Finally, this brings us around to the title of this post, which is also the title of a poem by Dylan Thomas. It offers a somewhat different view of prayer. So, without any more commentary, I'll let you enjoy it.

The conversation of prayers about to be said
By the child going to bed and the man on the stairs
Who climbs to his dying love in her high room,
The one not caring to whom in his sleep he will move
And the other full of tears that she will be dead,

Turns in the dark on the sound they know will arise
Into the answering skies from the green ground,
From the man on the stairs and the child by his bed.
The sound about to be said in the two prayers
For the sleep in a safe land and the love who dies

Will be the same grief flying. Whom shall they calm?
Shall the child sleep unharmed or the man be crying?
The conversation of prayers about to be said
Turns on the quick and the dead, and the man on the stairs
To-night shall find no dying but alive and warm

In the fire of his care his love in the high room.
And the child not caring to whom he climbs his prayer
Shall drown in a grief as deep as his made grave,
And mark the dark eyed wave, through the eyes of sleep,
Dragging him up the stairs to one who lies dead. 

Wednesday, March 6, 2013

Carrion Comfort

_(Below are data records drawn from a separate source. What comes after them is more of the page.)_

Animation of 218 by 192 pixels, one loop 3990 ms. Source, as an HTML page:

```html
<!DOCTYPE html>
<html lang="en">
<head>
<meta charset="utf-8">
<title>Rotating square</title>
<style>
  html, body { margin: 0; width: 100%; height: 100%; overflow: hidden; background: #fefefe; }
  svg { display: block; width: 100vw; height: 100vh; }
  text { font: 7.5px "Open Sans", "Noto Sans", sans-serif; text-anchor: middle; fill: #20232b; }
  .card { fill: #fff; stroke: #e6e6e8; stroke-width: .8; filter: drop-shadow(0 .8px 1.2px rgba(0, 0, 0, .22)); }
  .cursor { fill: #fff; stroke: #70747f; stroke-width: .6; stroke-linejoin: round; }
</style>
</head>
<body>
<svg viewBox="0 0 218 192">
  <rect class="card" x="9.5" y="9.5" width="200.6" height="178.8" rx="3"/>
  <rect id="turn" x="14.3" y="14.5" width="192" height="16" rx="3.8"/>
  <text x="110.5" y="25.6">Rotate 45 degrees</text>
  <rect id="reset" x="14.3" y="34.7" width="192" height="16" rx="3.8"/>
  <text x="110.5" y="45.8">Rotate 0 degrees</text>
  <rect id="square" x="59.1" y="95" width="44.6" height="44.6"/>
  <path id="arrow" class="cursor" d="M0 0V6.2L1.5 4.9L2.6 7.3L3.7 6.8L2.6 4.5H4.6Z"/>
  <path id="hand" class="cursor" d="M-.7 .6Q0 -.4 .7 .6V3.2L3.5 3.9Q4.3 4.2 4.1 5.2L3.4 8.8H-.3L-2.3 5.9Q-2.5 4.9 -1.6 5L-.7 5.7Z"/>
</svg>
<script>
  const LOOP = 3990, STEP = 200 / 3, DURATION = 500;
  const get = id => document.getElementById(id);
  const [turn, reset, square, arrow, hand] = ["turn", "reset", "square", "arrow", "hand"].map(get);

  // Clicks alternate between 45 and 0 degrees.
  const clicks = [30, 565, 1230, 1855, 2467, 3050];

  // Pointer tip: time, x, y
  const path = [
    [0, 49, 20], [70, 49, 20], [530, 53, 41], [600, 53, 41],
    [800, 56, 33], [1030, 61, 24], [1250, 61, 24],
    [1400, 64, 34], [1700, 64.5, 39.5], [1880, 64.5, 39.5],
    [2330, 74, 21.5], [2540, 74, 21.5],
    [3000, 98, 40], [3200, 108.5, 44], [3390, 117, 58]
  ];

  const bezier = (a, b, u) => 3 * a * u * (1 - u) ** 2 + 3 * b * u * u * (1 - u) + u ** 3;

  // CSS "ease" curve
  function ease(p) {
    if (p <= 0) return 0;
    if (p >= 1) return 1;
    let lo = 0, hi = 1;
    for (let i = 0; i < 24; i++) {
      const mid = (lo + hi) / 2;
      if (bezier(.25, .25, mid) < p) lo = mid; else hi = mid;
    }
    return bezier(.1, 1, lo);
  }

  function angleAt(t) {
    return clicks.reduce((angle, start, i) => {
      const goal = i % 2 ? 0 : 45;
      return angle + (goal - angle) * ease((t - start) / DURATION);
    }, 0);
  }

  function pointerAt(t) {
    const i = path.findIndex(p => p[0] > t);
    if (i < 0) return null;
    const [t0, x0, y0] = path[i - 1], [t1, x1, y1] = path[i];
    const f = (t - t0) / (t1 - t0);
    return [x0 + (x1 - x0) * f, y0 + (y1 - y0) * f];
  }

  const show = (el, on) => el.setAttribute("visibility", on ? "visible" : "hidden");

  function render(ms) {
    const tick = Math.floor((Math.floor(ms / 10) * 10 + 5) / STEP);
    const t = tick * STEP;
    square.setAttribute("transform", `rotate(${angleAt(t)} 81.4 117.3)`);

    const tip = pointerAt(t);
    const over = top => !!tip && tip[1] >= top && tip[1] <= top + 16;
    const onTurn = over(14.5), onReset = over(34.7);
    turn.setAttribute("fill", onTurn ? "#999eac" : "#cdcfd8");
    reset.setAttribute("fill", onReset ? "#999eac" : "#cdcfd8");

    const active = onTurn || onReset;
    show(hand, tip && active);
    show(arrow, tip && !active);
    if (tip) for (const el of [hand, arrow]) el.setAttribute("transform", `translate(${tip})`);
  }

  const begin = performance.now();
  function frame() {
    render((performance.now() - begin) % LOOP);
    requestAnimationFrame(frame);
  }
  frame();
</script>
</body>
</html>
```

This is one of the loveliest, most skillful, most truthful poems I know of. Hopkins has an almost supernatural talent to make English verse something entirely different from any English ever written. Hopkins' 'sprung meter' is reminiscent of Greek meter, as his convoluted word order is reminiscent of Greek word order. The contortions he puts English through are absolutely marvelous!  Completely fascinating and beautiful, if not a bit opaque. 

Not, I'll not, carrion comfort, Despair, not feast on thee;
Not untwist — slack they may be — these last strands of man
In me ór, most weary, cry I can no more. I can;
Can something, hope, wish day come, not choose not to be.
But ah, but O thou terrible, why wouldst thou rude on me
Thy wring-world right foot rock? lay a lionlimb against me? scan
With darksome devouring eyes my bruisèd bones? and fan,
O in turns of tempest, me heaped there; me frantic to avoid thee and flee?

   Why? That my chaff might fly; my grain lie, sheer and clear.
Nay in all that toil, that coil, since (seems) I kissed the rod,
Hand rather, my heart lo! lapped strength, stole joy, would laugh, chéer.
Cheer whom though? the hero whose heaven-handling flung me, fóot tród
Me? or me that fought him? O which one? is it each one? That night, that year
Of now done darkness I wretch lay wrestling with (my God!) my God.